One of this year's better albums, No Age's "Weirdo Rippers," finally sees U.S. release tomorrow on Fat Cat Records.

And they play Amoeba Music tomorrow at 7pm (pacific) and you can (and maybe should) watch it at the Amoeba website. And if you miss it, it will be in their video archives.

Little things to get a little excited about.

Fat Cat
No Age Myspace


it looks ok...

...but I think the proportions are a bit wrong.

and my scanner won't scan things as dark as they are.
that's what you get with an all-in-one I guess.


sun-blackened frog





open field cover illustration

for the yearly campus literary mag.

From the wayback machine: two flyer illustrations

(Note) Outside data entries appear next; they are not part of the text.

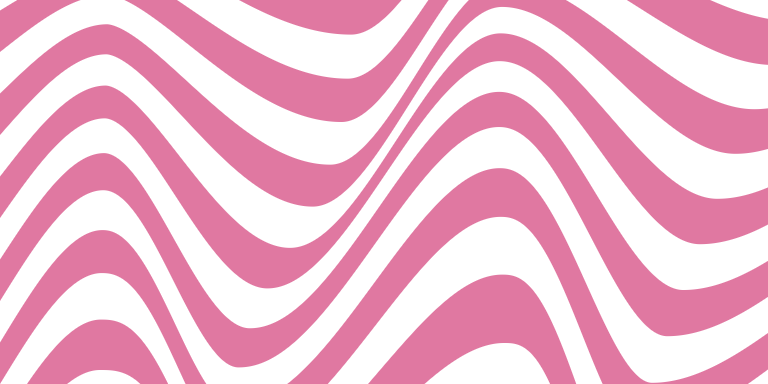
Give the GLSL for this background, as a WebGL 2 fragment shader.

```glsl
#version 300 es
precision highp float;
// Flowing pink and white stripes. Each stripe border is a wave eased through
// two crests and two troughs, whose places are polynomials of the border index.
// Borders alternately add and remove ink, from the top of the canvas downward.

#define SPAN vec2(768.0, 384.0)   // design units across the canvas
#define FIRST_BORDER -2
#define LAST_BORDER 10
#define PINK vec3(0.88, 0.47, 0.63)
#define WHITE vec3(1.0)
#define EXIT_RISE vec2(300.0, -150.0)  // last climb, leaving at the right

uniform vec2 u_resolution;
out vec4 fragColor;

// Height at x on an S curve from a to b; bend shifts the steep part sideways.
float ease(vec2 a, vec2 b, float x, float bend) {
  float t = clamp((x - a.x) / (b.x - a.x), 0.0, 1.0);
  return mix(a.y, b.y, smoothstep(0.0, 1.0, pow(t, bend)));
}

float cubic(float i, vec4 c) {
  return c.x + i * (c.y + i * (c.z + i * c.w));
}

// Depth below the top edge of border i at position x.
float borderDepth(float i, float x) {
  vec2 crestA = vec2(108.0 - 0.8 * i, cubic(i, vec4(-5.0, 29.0, 0.2, 0.065)));
  vec2 crestB = vec2(499.0 + 0.25 * (i - 5.5) * (i - 5.5),
                     cubic(i, vec4(-48.0, 29.7, -1.63, 0.257)));
  vec2 troughA = vec2(290.0 - 64.0 * tanh(0.37 * (i - 3.0)),
                      cubic(i, vec4(122.0, 43.0, -0.35, 0.0)));
  vec2 troughB = vec2(cubic(i, vec4(774.0, -20.0, 0.37, 0.0)),
                      cubic(i, vec4(65.0, 44.0, 0.2, 0.0)));

  // The entry trough mirrors the first crest about the left edge.
  float entryDepth = 52.0 + 41.5 * i;
  vec2 entry = vec2(-crestA.x, 2.0 * entryDepth - crestA.y);

  if (x < crestA.x) return ease(entry, crestA, x, 1.0);
  if (x < troughA.x) return ease(crestA, troughA, x, 0.8 + 0.0065 * i * i);
  if (x < crestB.x) return ease(troughA, crestB, x, 1.0 + 0.0012 * i * i);
  if (x < troughB.x) return ease(crestB, troughB, x, 1.0 + 0.0004 * i * i * i);
  return ease(troughB, troughB + EXIT_RISE, x, 1.0);
}

void main() {
  vec2 pos = gl_FragCoord.xy / u_resolution * SPAN;
  pos.y = SPAN.y - pos.y;
  vec2 texel = SPAN / u_resolution;

  // Ink starts full above the first border and toggles at each one.
  float ink = 1.0;
  float toggle = -1.0;
  for (int k = FIRST_BORDER; k <= LAST_BORDER; k++) {
    float i = float(k);
    float depth = borderDepth(i, pos.x);
    float slope = (borderDepth(i, pos.x + 0.5) - borderDepth(i, pos.x - 0.5));
    float width = length(vec2(slope * texel.x, texel.y));
    ink += toggle * clamp((pos.y - depth) / width + 0.5, 0.0, 1.0);
    toggle = -toggle;
  }

  fragColor = vec4(mix(WHITE, PINK, clamp(ink, 0.0, 1.0)), 1.0);
}
```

As of late I have had a strange interest-bordering-on-obsession with Lo Recordings offshoot LOAF (Lo: Alternative Frequencies for those not down with the lingo.) It doesn't typically occur that I get so weirdly captivated with almost the entirety of a label's catalog and keep a close monitor on what the label is releasing next. It's for good reasons...

Most of the releases have a special limited edition version that consists of the disc (typically a 3" CD) and an art print being sealed onto a record sleeve-sized piece of pulpboard. This is all then silkscreened over with the release information (in a sharp font courtesy of regular Lo designers Non-Format). The result is a peculiar package where you actually have to damage the silkscreen to access the music.

While the prints that come with the releases are by a variety of artists and designers, the silkscreened text is consistent throughout the LOAF library. It makes for a combined sense of a very aesthetically unified label catalog while each individual package retains its status as a unique art-object. Luckily for those who don't care to pay for the deluxe packaging (or those of us in the U.S. who can't handle exorbitant import costs), LOAF also provides normal CD editions as well as MP3 downloads of their albums.

And it's very fortunate that they do. The talent on the LOAF roster is remarkable. Each artist displays their developing styles, sincere and authentic, but they also sit comfortably next to the sounds of their various contemporaries. The results are releases that sound very "of their time" in the best sense possible.
The piano-centric compositions on Gavouna's "Falling" EP sound a great deal similar to fellow piano tinkerer Hauschka. Even so, Gavouna's pieces have a sense of lightness all their own while gentle percussive touches and string accompaniments flesh things out. Motohiro Nakashima provides the label's only full-length album to date, in which traces of the micropop of Lullatone, Fourcolor's sense of space and the intense drama of World's End Girlfriend can all be detected. Vincent Oliver's two EPs have the same melodic melancholy and sonic diversity of Fog's albums (at least prior to this year's "Ditherer").

I could go on about Charlie Alex March's charming pop (whose recent "In The End" EP received an endorsement from David Bowie), the catchy plunderphonic dust of Barbed, the pleasantly disorienting post-Aphex weirdness of Batfinks, etc. All these comparisons could make the LOAF catalog appear derivative and uninspired, but the case is the opposite. All of these releases have traces of familiar sounds but they consistently transcend their reference points.

It is very exciting to see a label that is as committed to building a singular visual identity as it is to creating a strong and varied musical identity. Visiting the LOAF site and taking a look (and listen) will fully explain things.